When it comes to breathability, Gore-Tex fabrics are near the top of the heap. Only the DryQ membrane of the Mountain Hardwear Stretch Ozonic is more breathable than any of the Gore-Tex products. The Beta AR augments the breathability of the fabric with pretty good venting, and the 3/4 side zips vent basically as much as full zips do. Even the zip fly can be used as a vent, modesty permitting.
The usability, protection, and comfort features of the Beta AR are plentiful and handy. The adjustable and low-profile integrated belt works with a zippered fly and central waistband snap to hold the pants up but not interfere with a climbing harness or backpack waist belt. The long side zips open to vent and to get the pants on over even the bulkiest ski boots. The lack of full-size zips is only a problem when trying to put the pants on or off over crampons, snowshoes, or skis. The double-layered cuffs seal tightly over boots of many dimensions. The cuffs are nicest for very large boots and for a tight seal while maintaining the appearance of regular hanging pant cuffs.
All the features and durability add up to make the Beta AR a relatively bulk package. The compact Outdoor Research Foray packs to the size of a large apple while the Beta AR is closer to the size of a pineapple.

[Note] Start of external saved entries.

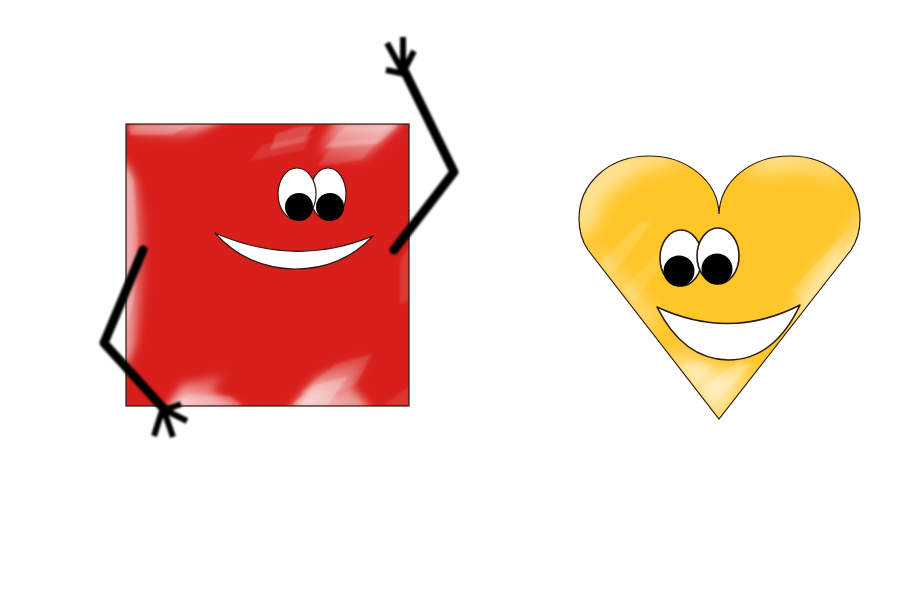
<!DOCTYPE html>
<html lang="en">
<head>
<meta charset="utf-8">
<title>Square and heart friends</title>
<style>
:root {
  --paper: #ffffff;
  --red: #d81f1c;
  --yellow: #ffc629;
  --ink: #000000;
  --outline: #2b1a12;
  --shine: #ffffff;
}
html, body { margin: 0; background: var(--paper); overflow: hidden; }
svg { display: block; width: 900px; height: 600px; }
.square-body { fill: var(--red); }
.heart-body { fill: var(--yellow); }
.edge { fill: none; stroke: var(--outline); stroke-width: 1.2; }
.eye, .mouth { fill: var(--paper); stroke: var(--outline); stroke-width: 1.2; stroke-linejoin: round; }
.heart-face .eye, .heart-face .mouth { stroke-width: 1.6; }
.pupil { fill: var(--ink); }
.shine { fill: var(--shine); }
.arm { fill: none; stroke: var(--ink); stroke-width: 9; stroke-linecap: round; stroke-linejoin: round; }
.fingers { fill: none; stroke: var(--ink); stroke-width: 6; }
</style>
</head>
<body>
<svg viewBox="0 0 900 600" role="img" aria-label="A smiling red square waving its arms beside a smiling yellow heart">
  <defs>
    <path id="heart" d="M719 214C718 181 687 156 649 156C609 156 579 183 579 219C579 232 582 241 588 250L719 419L851 250C857 241 860 232 860 219C860 183 830 156 790 156C751 156 720 181 719 214Z"/>
    <clipPath id="square-clip"><rect x="126" y="124" width="283" height="282"/></clipPath>
    <clipPath id="heart-clip"><use href="#heart"/></clipPath>
    <filter id="soft" x="-50%" y="-50%" width="200%" height="200%"><feGaussianBlur stdDeviation="4"/></filter>
    <filter id="softer" x="-50%" y="-50%" width="200%" height="200%"><feGaussianBlur stdDeviation="9"/></filter>
    <filter id="brush" x="-10%" y="-10%" width="120%" height="120%"><feGaussianBlur stdDeviation="0.9"/></filter>
    <linearGradient id="fade-left" x1="0" x2="1" y1="0" y2="0">
      <stop offset="0" stop-color="#fff" stop-opacity=".75"/>
      <stop offset="1" stop-color="#fff" stop-opacity="0"/>
    </linearGradient>
    <linearGradient id="fade-down" x1="0.7" x2="0.3" y1="0" y2="1">
      <stop offset="0" stop-color="#fff" stop-opacity=".75"/>
      <stop offset="1" stop-color="#fff" stop-opacity="0"/>
    </linearGradient>
    <linearGradient id="fade-up" x1="0.2" x2="0.8" y1="1" y2="0">
      <stop offset="0" stop-color="#fff" stop-opacity=".85"/>
      <stop offset="1" stop-color="#fff" stop-opacity="0"/>
    </linearGradient>
  </defs>

  <g id="red-square">
    <rect class="square-body" x="126" y="124" width="283" height="282"/>
    <g id="square-shine" clip-path="url(#square-clip)">
      <g filter="url(#soft)">
        <path fill="url(#fade-down)" d="M130 118H226L190 137L134 141Z"/>
        <path fill="url(#fade-left)" d="M122 158L136 178L148 232L144 290L136 345L122 374Z"/>
        <path fill="url(#fade-down)" d="M338 118H404L366 160L314 166L322 140Z"/>
        <path fill="url(#fade-up)" d="M290 410L318 376L374 352L352 386L372 410Z"/>
        <path fill="url(#fade-up)" d="M166 410L182 384L228 372L212 392L246 410Z"/>
      </g>
      <g class="shine" filter="url(#brush)">
        <path opacity=".2" d="M276 134L300 126H314L304 142L270 150Z"/>
        <path opacity=".1" d="M262 145L312 135L304 150L250 161Z"/>
        <path opacity=".25" d="M346 126H398L378 144L324 148Z"/>
        <path opacity=".14" d="M334 142L380 138L362 160L318 166Z"/>
        <path opacity=".25" d="M128 126H190L172 135H130Z"/>
        <path opacity=".22" d="M126 166L134 182L138 240L134 300L126 330Z"/>
        <path opacity=".12" d="M400 262L409 246V300L400 304Z"/>
        <path opacity=".25" d="M292 405L312 386L348 376L328 405Z"/>
        <path opacity=".14" d="M300 392L336 364L372 354L356 384L318 398Z"/>
        <path opacity=".22" d="M172 405L188 394L230 396L242 405Z"/>
        <path opacity=".1" d="M384 405L409 386V405Z"/>
      </g>
    </g>
    <rect class="edge" x="126" y="124" width="283" height="282"/>
    <g id="square-face">
      <ellipse class="eye" cx="328" cy="194" rx="18" ry="26"/>
      <ellipse class="eye" cx="297" cy="194" rx="19" ry="26"/>
      <circle class="pupil" cx="299" cy="207" r="14"/>
      <circle class="pupil" cx="330" cy="207" r="14"/>
      <path class="mouth" d="M215 233Q296 268 373 236Q342 269 295 269Q246 268 215 233Z"/>
    </g>
    <g id="raised-arm" filter="url(#brush)">
      <path class="arm" d="M394 250L454 172L404 70"/>
      <path class="fingers" d="M404 74L387 43M403 74L403 37M402 74L414 51M405 74L386 70"/>
    </g>
    <g id="lowered-arm" filter="url(#brush)">
      <path class="arm" d="M143 250L104 343L164 409"/>
      <path class="fingers" d="M163 408L154 436M163 408L173 437M163 409L187 421M160 412L181 404"/>
    </g>
  </g>

  <g id="yellow-heart">
    <use class="heart-body" href="#heart"/>
    <g id="heart-shine" class="shine" clip-path="url(#heart-clip)">
      <g filter="url(#softer)">
        <path opacity=".55" d="M572 240L576 190L606 158L660 148L692 158L640 170L604 196L592 230Z"/>
        <path opacity=".5" d="M738 166L780 148L830 158L846 182L806 168L764 174Z"/>
        <path opacity=".65" d="M866 200V250L800 332L788 322L826 262L850 240Z"/>
        <path opacity=".45" d="M588 252L602 254L660 322L648 332Z"/>
        <path opacity=".6" d="M664 352L690 358L724 372L752 366L719 426Z"/>
      </g>
      <g filter="url(#brush)">
        <path opacity=".14" d="M600 262L640 222L652 222L612 276Z"/>
        <path opacity=".12" d="M622 290L664 246L658 270L634 302Z"/>
        <path opacity=".16" d="M792 290L846 232L836 262L806 304Z"/>
        <path opacity=".2" d="M680 366L700 360L712 366L694 386Z"/>
        <path opacity=".22" d="M700 390L738 362L752 364L712 406Z"/>
      </g>
    </g>
    <use class="edge" href="#heart"/>
    <g class="heart-face">
      <ellipse class="eye" cx="681" cy="258" rx="21" ry="28"/>
      <ellipse class="eye" cx="718" cy="256" rx="21" ry="28"/>
      <circle class="pupil" cx="679" cy="271" r="15.5"/>
      <circle class="pupil" cx="717" cy="269" r="15.5"/>
      <path class="mouth" d="M657 307Q730 341 800 305Q774 360 728 360Q683 359 657 307Z"/>
    </g>
  </g>
</svg>
</body>
</html>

At well over a pound, the Beta AR is the sort of thing you choose for when you absolutely know you need all of its protection. These are not the pants you carry "just in case". When there are options that are less than half the weight, choosing the Beta AR is not a choice you make for light weight. The Top Pick Outdoor Research Helium, for instance, is only a little over one third the mass of the Beta AR. In extended poor weather, the Beta will be much more comfortable and protective, but the Helium is featherweight by comparison.
Here the Beta AR excels. That stiff, rugged fabric and Arc'teryx's proven construction techniques combine to make pants that will last for years of even the most robust and stormy use. These pants will last longer than the ultralight products like the ultra-packable Mountain Hardwear Stretch Ozonic.
The best application of this product is difficult to pin down, as it combines unique attributes. The Beta AR is rugged and very weather-ready. It is as stout as many ski resort pants, without some of the more important features (some sort of warmth, for instance) of those pants. For really warm and wet ski conditions, consider the Beta AR. For hiking in the rain, the Beta AR will keep you dry and will do so for a long, long time. The catch for human-powered adventures is in the weight. Also, when hung over normal hiking and climbing footwear, the cuffs of the Beta AR are bulky and swish together in normal strides.
You don't choose these if you're on a strict budget. Of course, value is correlated with something more than just a price tag. They are more expensive than most, but they will last much longer than most as well. When you amortize over a long lifespan, the value of the Beta AR might be greater.
The ultra-burly and fully-featured Arc'teryx Beta AR is ready for the most rigorous of use. A pair of these in your pack are bulky and heavy, but will stand up to years of gnarly weather.
— Jediah Porter